==== SOURCE MATERIAL ====

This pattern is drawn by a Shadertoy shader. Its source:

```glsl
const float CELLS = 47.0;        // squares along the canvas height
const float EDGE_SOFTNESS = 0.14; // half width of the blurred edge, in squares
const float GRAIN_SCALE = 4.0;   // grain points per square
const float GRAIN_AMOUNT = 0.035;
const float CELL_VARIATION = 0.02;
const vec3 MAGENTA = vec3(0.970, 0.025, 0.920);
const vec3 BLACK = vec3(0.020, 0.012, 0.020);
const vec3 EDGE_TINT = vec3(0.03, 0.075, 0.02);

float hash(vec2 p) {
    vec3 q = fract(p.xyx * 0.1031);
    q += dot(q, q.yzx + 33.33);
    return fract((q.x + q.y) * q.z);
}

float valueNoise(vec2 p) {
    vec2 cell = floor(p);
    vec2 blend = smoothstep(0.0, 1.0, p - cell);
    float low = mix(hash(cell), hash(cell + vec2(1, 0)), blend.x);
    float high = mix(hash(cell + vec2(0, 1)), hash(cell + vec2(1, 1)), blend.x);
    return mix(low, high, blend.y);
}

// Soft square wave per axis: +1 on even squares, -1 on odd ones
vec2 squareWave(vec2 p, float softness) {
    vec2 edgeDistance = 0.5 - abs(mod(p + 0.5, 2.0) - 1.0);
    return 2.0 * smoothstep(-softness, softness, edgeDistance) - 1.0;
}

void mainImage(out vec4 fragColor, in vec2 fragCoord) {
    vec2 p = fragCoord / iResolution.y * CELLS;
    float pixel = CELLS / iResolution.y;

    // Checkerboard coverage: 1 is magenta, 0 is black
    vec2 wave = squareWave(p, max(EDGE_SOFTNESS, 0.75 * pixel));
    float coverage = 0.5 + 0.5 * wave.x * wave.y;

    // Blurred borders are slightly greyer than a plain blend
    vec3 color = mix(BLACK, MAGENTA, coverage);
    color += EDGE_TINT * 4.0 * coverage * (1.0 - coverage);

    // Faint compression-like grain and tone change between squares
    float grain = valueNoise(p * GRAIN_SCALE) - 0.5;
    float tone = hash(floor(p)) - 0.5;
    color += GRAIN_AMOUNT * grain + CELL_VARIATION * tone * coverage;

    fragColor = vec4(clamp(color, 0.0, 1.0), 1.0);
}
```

====
==== SOURCE MATERIAL ====

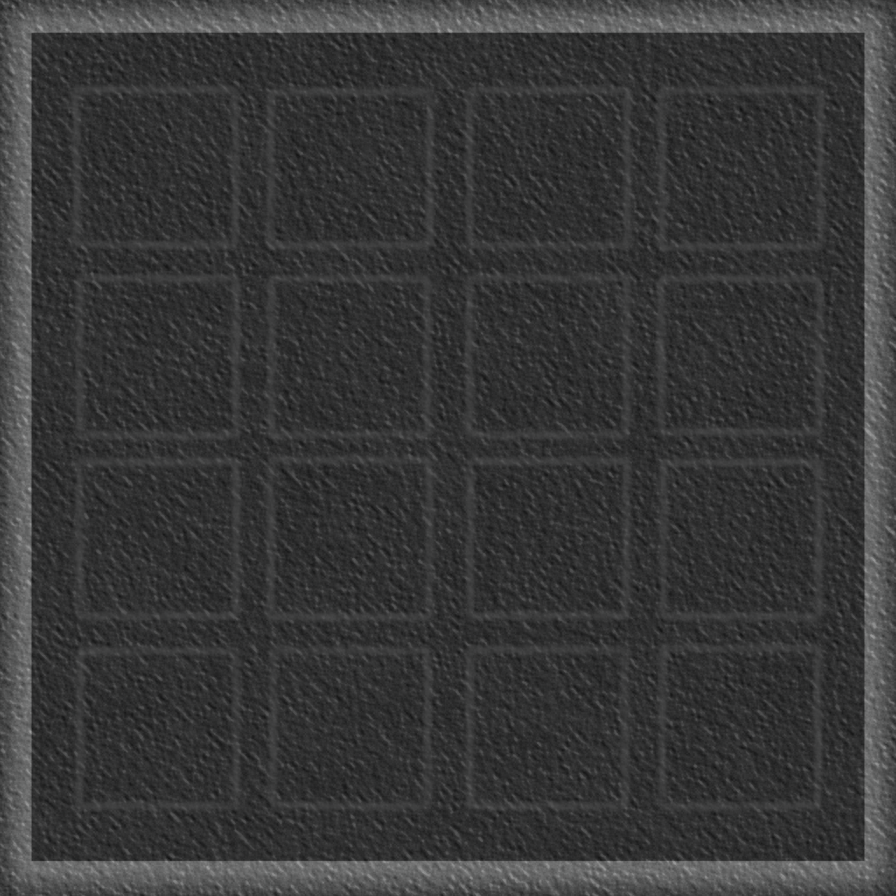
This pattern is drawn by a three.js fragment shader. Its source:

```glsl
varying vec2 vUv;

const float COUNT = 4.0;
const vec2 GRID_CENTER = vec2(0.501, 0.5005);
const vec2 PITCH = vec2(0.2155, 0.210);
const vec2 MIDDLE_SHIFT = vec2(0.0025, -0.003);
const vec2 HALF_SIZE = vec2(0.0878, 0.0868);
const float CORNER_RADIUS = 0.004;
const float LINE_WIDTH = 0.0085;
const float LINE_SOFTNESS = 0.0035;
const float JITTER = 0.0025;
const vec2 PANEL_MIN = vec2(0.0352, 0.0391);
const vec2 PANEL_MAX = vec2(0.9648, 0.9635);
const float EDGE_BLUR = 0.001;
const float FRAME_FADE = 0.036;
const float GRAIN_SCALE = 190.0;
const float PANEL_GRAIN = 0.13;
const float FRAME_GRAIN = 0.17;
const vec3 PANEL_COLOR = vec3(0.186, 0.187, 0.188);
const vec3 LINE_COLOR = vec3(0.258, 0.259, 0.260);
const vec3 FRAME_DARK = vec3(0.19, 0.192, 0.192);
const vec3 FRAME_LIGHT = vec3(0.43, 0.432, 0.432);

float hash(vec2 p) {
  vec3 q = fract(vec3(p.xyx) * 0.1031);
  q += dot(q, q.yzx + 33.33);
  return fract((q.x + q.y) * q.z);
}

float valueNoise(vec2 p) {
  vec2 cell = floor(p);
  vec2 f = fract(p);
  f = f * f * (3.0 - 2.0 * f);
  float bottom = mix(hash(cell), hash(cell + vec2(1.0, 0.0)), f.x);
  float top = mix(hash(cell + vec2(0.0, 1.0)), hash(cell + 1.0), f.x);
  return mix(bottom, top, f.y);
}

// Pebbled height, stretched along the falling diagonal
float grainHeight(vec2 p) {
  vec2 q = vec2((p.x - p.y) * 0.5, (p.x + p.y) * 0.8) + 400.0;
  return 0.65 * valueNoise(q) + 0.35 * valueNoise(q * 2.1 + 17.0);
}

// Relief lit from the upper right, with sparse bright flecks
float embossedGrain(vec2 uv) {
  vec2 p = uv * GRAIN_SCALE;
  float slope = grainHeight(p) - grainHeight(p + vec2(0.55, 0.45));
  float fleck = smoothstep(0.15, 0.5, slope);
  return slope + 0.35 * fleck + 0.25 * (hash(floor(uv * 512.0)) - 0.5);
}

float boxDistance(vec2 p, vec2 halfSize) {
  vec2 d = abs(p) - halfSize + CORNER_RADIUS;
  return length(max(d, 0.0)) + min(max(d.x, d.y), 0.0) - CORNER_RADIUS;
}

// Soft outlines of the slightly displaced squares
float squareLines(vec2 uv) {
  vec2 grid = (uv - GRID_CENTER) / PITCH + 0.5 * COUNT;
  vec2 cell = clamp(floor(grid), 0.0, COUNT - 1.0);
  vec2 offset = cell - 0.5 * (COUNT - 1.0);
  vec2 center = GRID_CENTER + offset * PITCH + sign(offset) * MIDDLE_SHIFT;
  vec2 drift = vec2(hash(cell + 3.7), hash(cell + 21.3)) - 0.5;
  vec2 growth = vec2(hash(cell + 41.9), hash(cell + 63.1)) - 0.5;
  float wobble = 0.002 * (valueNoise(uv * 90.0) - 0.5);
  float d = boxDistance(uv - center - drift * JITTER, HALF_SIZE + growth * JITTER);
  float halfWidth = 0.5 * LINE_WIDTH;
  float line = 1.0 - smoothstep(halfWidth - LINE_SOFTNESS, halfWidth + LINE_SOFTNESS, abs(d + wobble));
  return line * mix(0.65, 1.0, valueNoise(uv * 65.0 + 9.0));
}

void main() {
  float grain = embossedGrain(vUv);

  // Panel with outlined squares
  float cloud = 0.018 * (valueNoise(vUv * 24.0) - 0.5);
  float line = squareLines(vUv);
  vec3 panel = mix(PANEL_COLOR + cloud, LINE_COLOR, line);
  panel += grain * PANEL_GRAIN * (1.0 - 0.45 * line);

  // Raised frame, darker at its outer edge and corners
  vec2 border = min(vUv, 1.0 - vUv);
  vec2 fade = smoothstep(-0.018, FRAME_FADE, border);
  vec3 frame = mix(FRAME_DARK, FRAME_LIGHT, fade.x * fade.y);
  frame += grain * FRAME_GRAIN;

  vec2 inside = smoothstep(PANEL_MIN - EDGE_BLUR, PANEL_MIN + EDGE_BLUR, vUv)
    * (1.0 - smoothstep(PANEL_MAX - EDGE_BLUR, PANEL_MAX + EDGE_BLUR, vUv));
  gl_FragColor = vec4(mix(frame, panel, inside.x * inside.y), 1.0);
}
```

====

TRY IT
List all lines from the entries that include the word "squares".

EXERCISE SOLUTION
const float CELLS = 47.0;        // squares along the canvas height
const float EDGE_SOFTNESS = 0.14; // half width of the blurred edge, in squares
// Soft square wave per axis: +1 on even squares, -1 on odd ones
    // Faint compression-like grain and tone change between squares
// Soft outlines of the slightly displaced squares
  // Panel with outlined squares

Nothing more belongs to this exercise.